Sunday, December 6, 2009


Apostolic availability – A growing Holy unrest in my availability
"Ye shall know the truth, and the truth shall make you free.”--John viii. 32.
How can I make myself available to the mission of the Lord? Often I have asked myself: is my apostolic availability genuine? If not, then in what way can I be genuine? How can I be true to myself and to God? How can I discern the will of God? How will I know the ultimate truth? Can this ultimate truth-principle make me free and detach myself so as to obey the will of God?
Jesus is our ultimate model in and through Him we learn how to discern and obey the Fathers’ will. He deserves all praise, service and glory. He is the goal of our lives. Considering the work of the Holy Spirit in our daily activities, GC 35 has brought out a wonderful document regarding the goal and purpose of life in the Society. It has rejuvenated the spirit within me and to look up to our model-Jesus. Fr. John English, S.J. of the Canadian Province in his article on ‘goal and purpose of life’ invites the Society to uphold the spirit of discernment and thus make oneself available totally to apostolic work. We need to discern our vocation all time by recalling the various life-experiences and learn to appreciate the constant presence of God in our lives. St. Ignatius of Loyola expresses our purpose and goal in this way: God's purpose in creating us is to draw forth from us a response of praise, reverence, and service to God (like that of Christ) and in this way to experience the fullness of being. (Spiritual Exercises: Principle and Foundation).
1. Discerning Interior Movements:
As I begin to discern genuinely, many different interior experiences take place with in me. Some I have never had before. Some are very strange indeed. Yet, it is good to know that other people before me have had similar experiences when trying to discover their vocation. By paying attention to the spirit which is active within, and I try to concentrate on my willingness to listen to the divine. Stubborn heart will not experience the love of God.
2. Overall Goal and Purpose of my Life:
It is important to reflect deeply on the goal and purpose of all human and Christian life. It gives me a vision to my life. This gives me a perspective on life that helps me to find the freedom necessary to make myself available to vocation I am blessed with. ‘Love one another as I have loved you’ should become the motto of my life always.
3. Sense of Identity as the Beloved of God:

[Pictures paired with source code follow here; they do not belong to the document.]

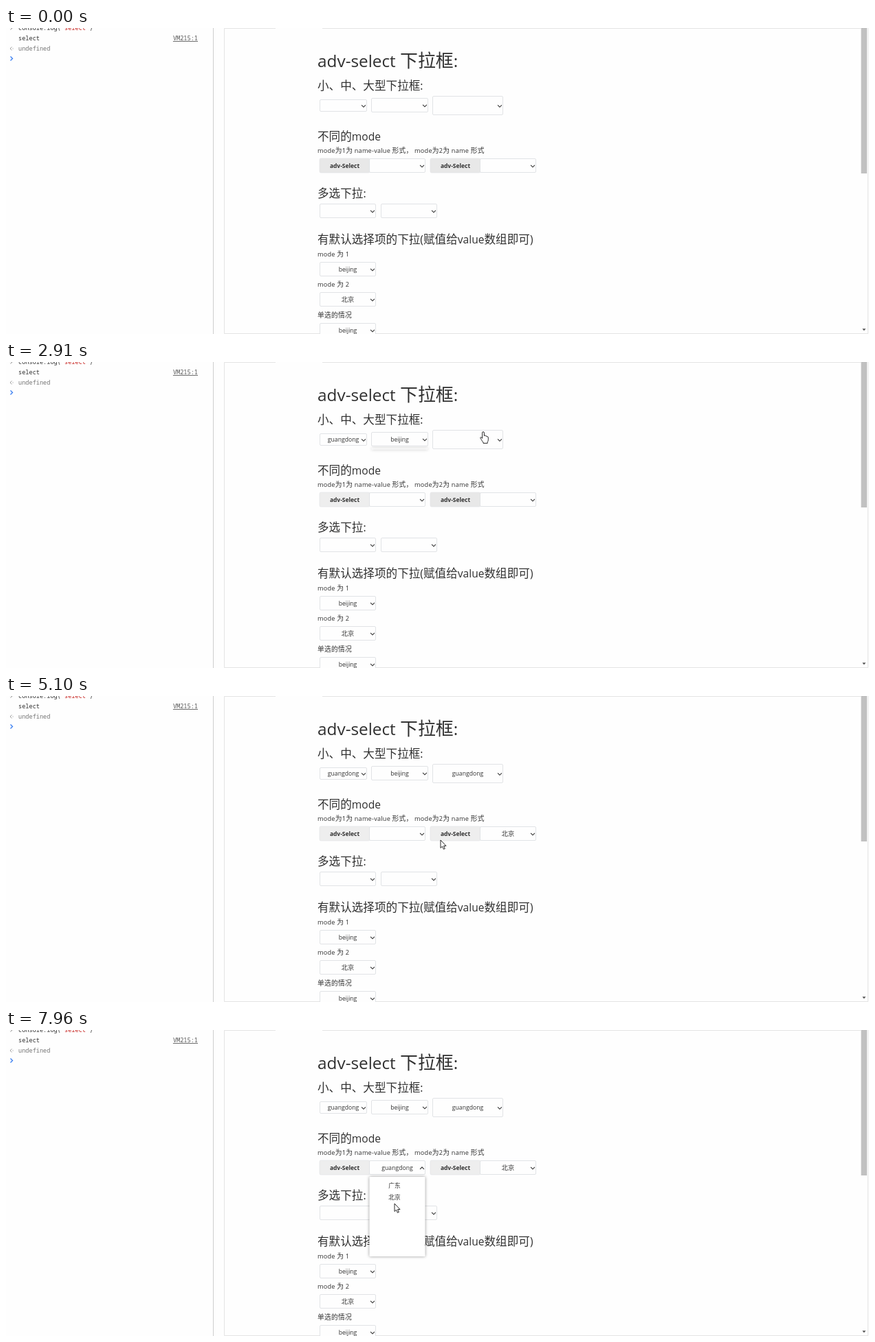
Write an HTML page that moves like this. It is 1255 by 446 pixels and loops after 8 s.

```html
<!DOCTYPE html>
<html lang="zh-CN">
<head>
<meta charset="utf-8">
<title>adv-select</title>
<style>
html, body { margin: 0; width: 100%; height: 100%; overflow: hidden; background: #fefefe; }
#stage { display: block; width: 1255px; height: 446px; }
text { font-family: "Open Sans", "Noto Sans CJK SC", "Noto Sans CJK JP", sans-serif; fill: #303030; white-space: pre; }
.mono { font-family: "Noto Sans Mono", "DejaVu Sans Mono", monospace; }
.note { letter-spacing: .22px; }
.box { fill: #fefefe; stroke: #e1e3e6; }
.chev { fill: none; stroke: #303030; stroke-width: 1.1; }
.panel { fill: #fff; filter: drop-shadow(0 .5px 2px rgba(0,0,0,.42)); }
.pointer { fill: #fff; stroke: #111; stroke-width: .9; stroke-linejoin: round; }
</style>
</head>
<body>
<svg id="stage" viewBox="0 0 1255 446"></svg>
<script>
const stage = document.getElementById('stage');
const LOOP = 8000, FULL = 116, SLIDE = 310, ROW = 17, LEFT = 453;

function set(n, attrs) {
  for (const k in attrs) n.setAttribute(k, attrs[k]);
}
function el(tag, attrs, parent = stage) {
  const n = document.createElementNS('http://www.w3.org/2000/svg', tag);
  set(n, attrs);
  return parent.appendChild(n);
}
const show = (n, on) => { n.style.display = on ? '' : 'none'; };
const line = (d, stroke) => el('path', { d, stroke, fill: 'none' });

// Latin runs are set slightly smaller than the Chinese ones
function write(node, str, size) {
  node.textContent = '';
  for (const run of str.match(/[\u3000-\uffff]+|[^\u3000-\uffff]+/g) || []) {
    const wide = run.charCodeAt(0) >= 0x3000;
    el('tspan', { 'font-size': wide ? size : size * .94 }, node).textContent = run;
  }
}
function label(x, y, str, size, attrs = {}, parent = stage) {
  const n = el('text', { x, y, ...attrs }, parent);
  write(n, str, size);
  return n;
}
const mid = { 'text-anchor': 'middle' };

// console
function mono(x, y, str, fill, more = {}) {
  const n = el('text', { x, y, class: 'mono', 'font-size': 8.6, style: 'fill:' + fill, ...more });
  n.textContent = str;
  return n;
}
const code = mono(18, 2.6, 'console.log(', '#303030');
el('tspan', { fill: '#c41a16' }, code).textContent = '"select"';
el('tspan', {}, code).textContent = ')';
mono(18, 18, 'select', '#303030');
mono(279, 18, 'VM215:1', '#545454', { 'text-anchor': 'end', 'text-decoration': 'underline' });
mono(18, 33, 'undefined', '#777');
line('M6.5 -3.5l3 3l-3 3', '#888');
line('M8.5 27.5L6 30l2.5 2.5M9.5 30h1.2', '#a0a0a0');
set(line('M6.5 41.5l3 3l-3 3', '#367cf1'), { 'stroke-width': 1.3 });

// page frame
line('M301.5 0V446', '#cfcfcf');
line('M392 .5H317.5V445.5H1253.5V0M460 .5H1243', '#e4e4e4');
el('rect', { x: 1243.5, y: 0, width: 8.5, height: 212, fill: '#c1c1c1' });
el('path', { d: 'M1245.3 438.3h5l-2.5 3z', fill: '#505050' });

// headings and notes
const heading = (y, s) => label(LEFT, y, s, 16.6);
const note = (y, s) => label(LEFT, y, s, 9.75, { class: 'note' });
label(LEFT, 57.3, 'adv-select 下拉框:', 25.9);
heading(89.8, '小、中、大型下拉框:');
heading(163.7, '不同的mode');
heading(247.3, '多选下拉:');
heading(314.3, '有默认选择项的下拉(赋值给value数组即可)');
note(182, 'mode为1为 name-value 形式， mode为2为 name 形式');
['mode 为 1', 'mode 为 2', '单选的情况'].forEach((s, i) => note(332.5 + 44.5 * i, s));

// select boxes
const UP = 'M-2.9 1.5L0 -1.4L2.9 1.5', DOWN = 'M-2.9 -1.4L0 1.5L2.9 -1.4';
function select(x, y, value = '', w = 82, h = 21) {
  el('rect', { x: x + .5, y: y + .5, width: w - 1, height: h - 1, rx: 1.5, class: 'box' });
  const cy = y + h / 2;
  const text = label(x + w / 2, cy + 3.4, value, 9.2, mid);
  const chev = el('path', { d: DOWN, class: 'chev', transform: `translate(${x + w - 5} ${cy + .8})` });
  return { x, y, w, h, cy, text, chev };
}
function tagged(x) {
  const tag = el('rect', { x, y: 190, width: 73, height: 21, rx: 2, stroke: '#dfe1e4', 'stroke-width': .6 });
  label(x + 36.5, 203.9, 'adv-Select', 9, { ...mid, 'font-weight': 700 });
  return { ...select(x + 72, 190), tag };
}
const small = select(456, 104, '', 69, 18);
const medium = select(531, 102, '', 83);
const large = select(620, 99, '', 103, 28);
const first = tagged(456), second = tagged(617);
const selects = [small, medium, large, first, second];
[456, 545].forEach(x => select(x, 256));
['beijing', '北京', 'beijing'].forEach((v, i) => select(456, Math.round(340.6 + 44.5 * i), v));

// drop-down panels
for (const s of selects) {
  s.top = s.y + s.h + 3;
  s.panel = el('g', {});
  s.back = el('rect', { x: s.x + .5, y: s.top, width: s.w - 1, rx: 1, class: 'panel' }, s.panel);
  s.clip = el('svg', { x: s.x, y: s.top, width: s.w, overflow: 'hidden' }, s.panel);
  s.rows = ['广东', '北京'].map((name, i) => ({
    bar: el('rect', { x: 4, y: 4 + ROW * i, width: s.w - 8, height: ROW, fill: '#5272da' }, s.clip),
    text: label(s.w / 2 - 4, 15.9 + ROW * i, name, 8.7, mid, s.clip)
  }));
}

// each visit: click the box, slide to a row, click that; aim is the place across the box
const visits = [
  { s: small, aim: .63, open: 700, pick: 1490, row: 0, value: 'guangdong' },
  { s: medium, aim: .53, open: 1840, pick: 2530, row: 1, value: 'beijing' },
  { s: large, aim: .72, open: 2990, pick: 3490, row: 0, value: 'guangdong' },
  { s: second, aim: .72, open: 4170, pick: 4640, row: 1, value: '北京' },
  { s: first, aim: .56, open: 5360, pick: 6090, row: 1, value: 'beijing' },
  { s: first, aim: .56, open: 6550, pick: 7010, row: 0, value: 'guangdong' },
  { s: first, aim: .5, open: 7540, pick: LOOP + 500, row: 1, value: '' }
];

// pointer stops: the visits plus a few detours
const stops = [
  [130, 730, 405], [1200, 499, 148], [2740, 642, 97], [2910, 694, 102], [5100, 632, 210], [7950, 565, 253]
];
for (const { s, aim, open, pick, row } of visits) {
  const x = s.x + aim * s.w, y = s.top + 4 + ROW * (row + .5);
  stops.push([open - 60, x, s.cy], [open + 90, x, s.cy], [open + 210, x, y], [pick + 20, x, y]);
}
stops.sort((a, b) => a[0] - b[0]);

const arrow = el('path', { class: 'pointer', d: 'M0 0V11.5L2.6 9.2L4.4 13.3L6.3 12.5L4.6 8.5H8Z' });
const hand = el('path', { class: 'pointer', d:
  'M-1.4 1Q-1.4 -.3 0 -.3Q1.4 -.3 1.4 1V5.6Q1.6 4.7 2.8 5Q3.8 5.2 3.9 6Q5.3 5.4 5.7 6.7' +
  'Q7.3 6.4 7.3 8.2V11.5Q7.2 13.3 6.2 14.5V16.3H0V15Q-1.5 13.5 -2.5 11.4Q-4 9.3 -4.2 8.4' +
  'Q-4 7.2 -2.7 7.8L-1.4 9.2Z' });

function ease(v) {
  v = Math.min(1, Math.max(0, v));
  return v * v * (3 - 2 * v);
}

function pointerAt(t) {
  const i = stops.findIndex(p => p[0] > t);
  if (i < 1) return null;
  const [t0, x0, y0] = stops[i - 1], [t1, x1, y1] = stops[i];
  const k = ease((t - t0) / (t1 - t0));
  return [x0 + (x1 - x0) * k, y0 + (y1 - y0) * k];
}

// returns whether the pointer is over something clickable
function drawSelect(s, t, p) {
  let value = '', open = false, visible = false, h = 0;
  for (const v of visits) {
    if (v.s !== s || t < v.open) continue;
    const from = v.open + 80;
    open = t < v.pick;
    if (!open) value = v.value;
    visible = t >= from && t < v.pick + SLIDE + 90;
    h = FULL * (open ? ease((t - from) / SLIDE) : 1 - ease((t - v.pick) / SLIDE));
  }
  if (s.value !== value) write(s.text, s.value = value, 9.2);
  s.chev.setAttribute('d', open ? UP : DOWN);
  show(s.panel, visible);
  s.back.setAttribute('height', Math.max(1.2, h));
  s.clip.setAttribute('height', h);

  const inX = p && p[0] > s.x && p[0] < s.x + s.w;
  let hot = inX && p[1] >= s.y && p[1] < s.y + s.h;
  s.rows.forEach((row, i) => {
    const dy = p ? p[1] - s.top - 4 - ROW * i : -1;
    const over = visible && inX && dy >= 0 && dy < ROW && p[1] < s.top + h;
    show(row.bar, over);
    row.text.style.fill = over ? '#fff' : '#303030';
    hot = hot || over;
  });
  return hot;
}

function draw(t) {
  const p = pointerAt(t);
  const hot = selects.map(s => drawSelect(s, t, p)).some(Boolean);
  first.tag.setAttribute('fill', small.value ? '#eee' : '#e8e8e8');
  second.tag.setAttribute('fill', large.value ? '#eee' : '#e8e8e8');
  show(hand, p && hot);
  show(arrow, p && !hot);
  if (p) set(hot ? hand : arrow, { transform: `translate(${p[0]} ${p[1]})` });
}

function tick() {
  draw(performance.now() % LOOP);
  requestAnimationFrame(tick);
}
tick();
</script>
</body>
</html>
```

It is in the context of the love of God for each one of us that we set out to discover our vocation. For, it is in response to God's love for me that I will discover God's desire for me. This love of God floods my heart and draws me to him as I serve other men and women in whatever state of their life. It is helpful to reflect prayerfully on the various experiences of my life that indicate God's unique love for me. This knowledge will give me the freedom to be open to whatever vocation I sense God is calling me to be. God cannot fail me. Yet he is beyond my comprehension. So I make an effort to find him in the people I meet every day.
4. I Pray for Light and Strength:

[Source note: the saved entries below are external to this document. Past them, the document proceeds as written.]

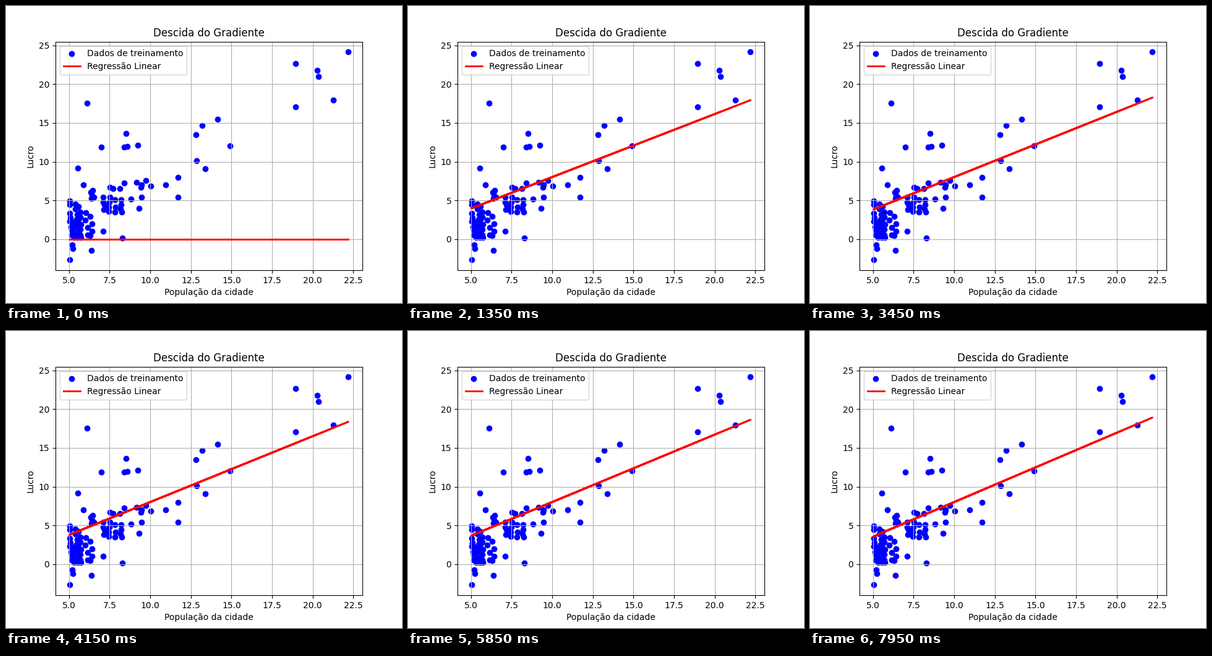
Animation, 640 px wide and 480 px high, one loop 8000 ms. Source, as a matplotlib script:

```python
import numpy as np
import matplotlib.pyplot as plt
from matplotlib.animation import FuncAnimation

FRAMES = 160
INTERVAL = 50
RATE = 0.01

# Least-squares fit and moments of the population: all that the descent needs.
BEST = np.array([-3.8958, 1.1930])
MEAN, VAR = 8.1598, 14.8216
HESSIAN = np.array([[1, MEAN], [MEAN, MEAN ** 2 + VAR]])


def cloud(n, x0, x1, y0, y1):
    """Spread n points evenly but irregularly over a box."""
    i = np.arange(1, n + 1)
    u, v = (0.5 + i * 0.7549) % 1, (0.5 + i * 0.5698) % 1
    return np.column_stack([x0 + (x1 - x0) * u, y0 + (y1 - y0) * v])


def make_cities():
    """Lone cities one by one, crowded areas as clouds."""
    lone = [
        (5.0269, -2.6807), (22.203, 24.147), (21.28, 17.93), (20.34, 20.99),
        (20.27, 21.77), (18.96, 17.05), (18.945, 22.64), (14.91, 12.05),
        (14.16, 15.5), (13.39, 9.06), (13.18, 14.69), (12.84, 10.12),
        (12.83, 13.5), (11.7, 8.0), (11.7, 5.39), (10.96, 7.05),
        (9.45, 5.41), (9.31, 3.96), (9.25, 12.13), (8.83, 5.17),
        (8.58, 12), (8.52, 13.66), (8.38, 11.89), (8.41, 7.23),
        (8.29, 0.14), (7.09, 1.05), (7.0, 11.85), (6.11, 17.59),
        (6.36, -1.42), (5.87, 7.0), (5.53, 9.13), (5.25, -1.22), (5.18, -0.74),
    ]
    crowds = [
        cloud(5, 5.03, 5.09, 2.0, 5.8),
        cloud(18, 5.12, 5.87, 0.1, 2.4),
        cloud(8, 5.38, 5.78, 2.4, 4.7),
        cloud(8, 6.0, 6.55, 0.3, 3.7),
        cloud(5, 6.33, 6.59, 5.15, 6.6),
        cloud(15, 7.07, 8.5, 3.4, 5.6),
        cloud(3, 7.5, 8.3, 6.5, 6.8),
        cloud(5, 9.15, 10.3, 6.6, 7.8),
    ]
    cities = np.vstack([lone, *crowds])
    return np.random.default_rng(1).permutation(cities)


def descend(steps):
    """Return (intercept, slope) before every gradient step."""
    theta = np.zeros(2)
    path = []
    for _ in range(steps):
        path.append(theta)
        theta = theta - RATE * HESSIAN @ (theta - BEST)
    return path


population, profit = make_cities().T
path = descend(FRAMES)

fig, ax = plt.subplots(figsize=(6.4, 4.8), dpi=100)
ax.scatter(population, profit, color="blue", label="Dados de treinamento")
line, = ax.plot(population, np.zeros_like(population), color="red", lw=2,
                label="Regressão Linear")
ax.set_title("Descida do Gradiente")
ax.set_xlabel("População da cidade")
ax.set_ylabel("Lucro")
ax.grid(True)
ax.legend(loc="upper left")


def update(i):
    a, b = path[i]
    line.set_ydata(a + b * population)
    return line,


anim = FuncAnimation(fig, update, frames=FRAMES, init_func=lambda: update(0),
                     interval=INTERVAL, repeat=True, repeat_delay=0)
plt.show()
```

I ask the Lord to move my mind and heart that I may better serve him and his people. Once again I realize that this process is carrying me to seek help from God. The help that I need is both in my mind and in my heart. I need both clarity and strength. I need to recognize the ways in which I can best serve the Lord. But I also need the strength to overcome the many fears and obstacles that I and others will put in my path.
5. Diverse cultural impact:
We indeed come in touch with people who are intelligent and multifaceted. Ignatius was such a man. In spite of having a lot of relationship problems he had genuinely accepted all people. Like St.Ignatius, we too today live in a multi cultural world which can shape our lives, mould hearts and overcome obstacles and fears. Awareness and adaptability to different cultures truly broaden the horizon of relationships.
6. Accept others:
Accepting others as they are is primary to all relationships. Availability is for the service. I will not be able to serve unless I accept others as they are. All my philosophy training will not make any sense unless I grow in openness which would enable me to know others in truth and justice. If I am open, then I will value others’ presence in my life..
I remind myself often that Jesuit is a person whose mission is to dedicate himself entirely to the service of faith and the promotion of justice, in a communion of life, work and sacrifice with the companions. Life, work and service in the community can give me happiness only when I am open to God’s grace. This life in the community ought to manifest in my apostolic availability. The work I do for the growth and happiness of the community is the key to success in the vineyard of the Lord. The more genuine and serviceable I am to the community, the stronger the power of happiness that I will experience. The spirit of the Society enables me to be available to the needs of the deprived people and of the depleted earth which sustains life at various levels. Availability opens many doors and all doors lead to God who is the ultimate meaning of life.
How would Ignatius respond to today’s challenges is a big question. He surely would have given a depth dimension to the Ignatian spirituality and to the Christian faith. It would not be ‘a bed of roses’ for him either. The world today presents new challenges and we need persons of Ignatius’ caliber to face them squarely. There is a lot of scope for better work in the contemporary world. It is only through the Lord’s help that we can make this world a better place to live. Could we make ourselves available to the Lord’s noble calling today? What is your response? Wish you all a very Happy Advent.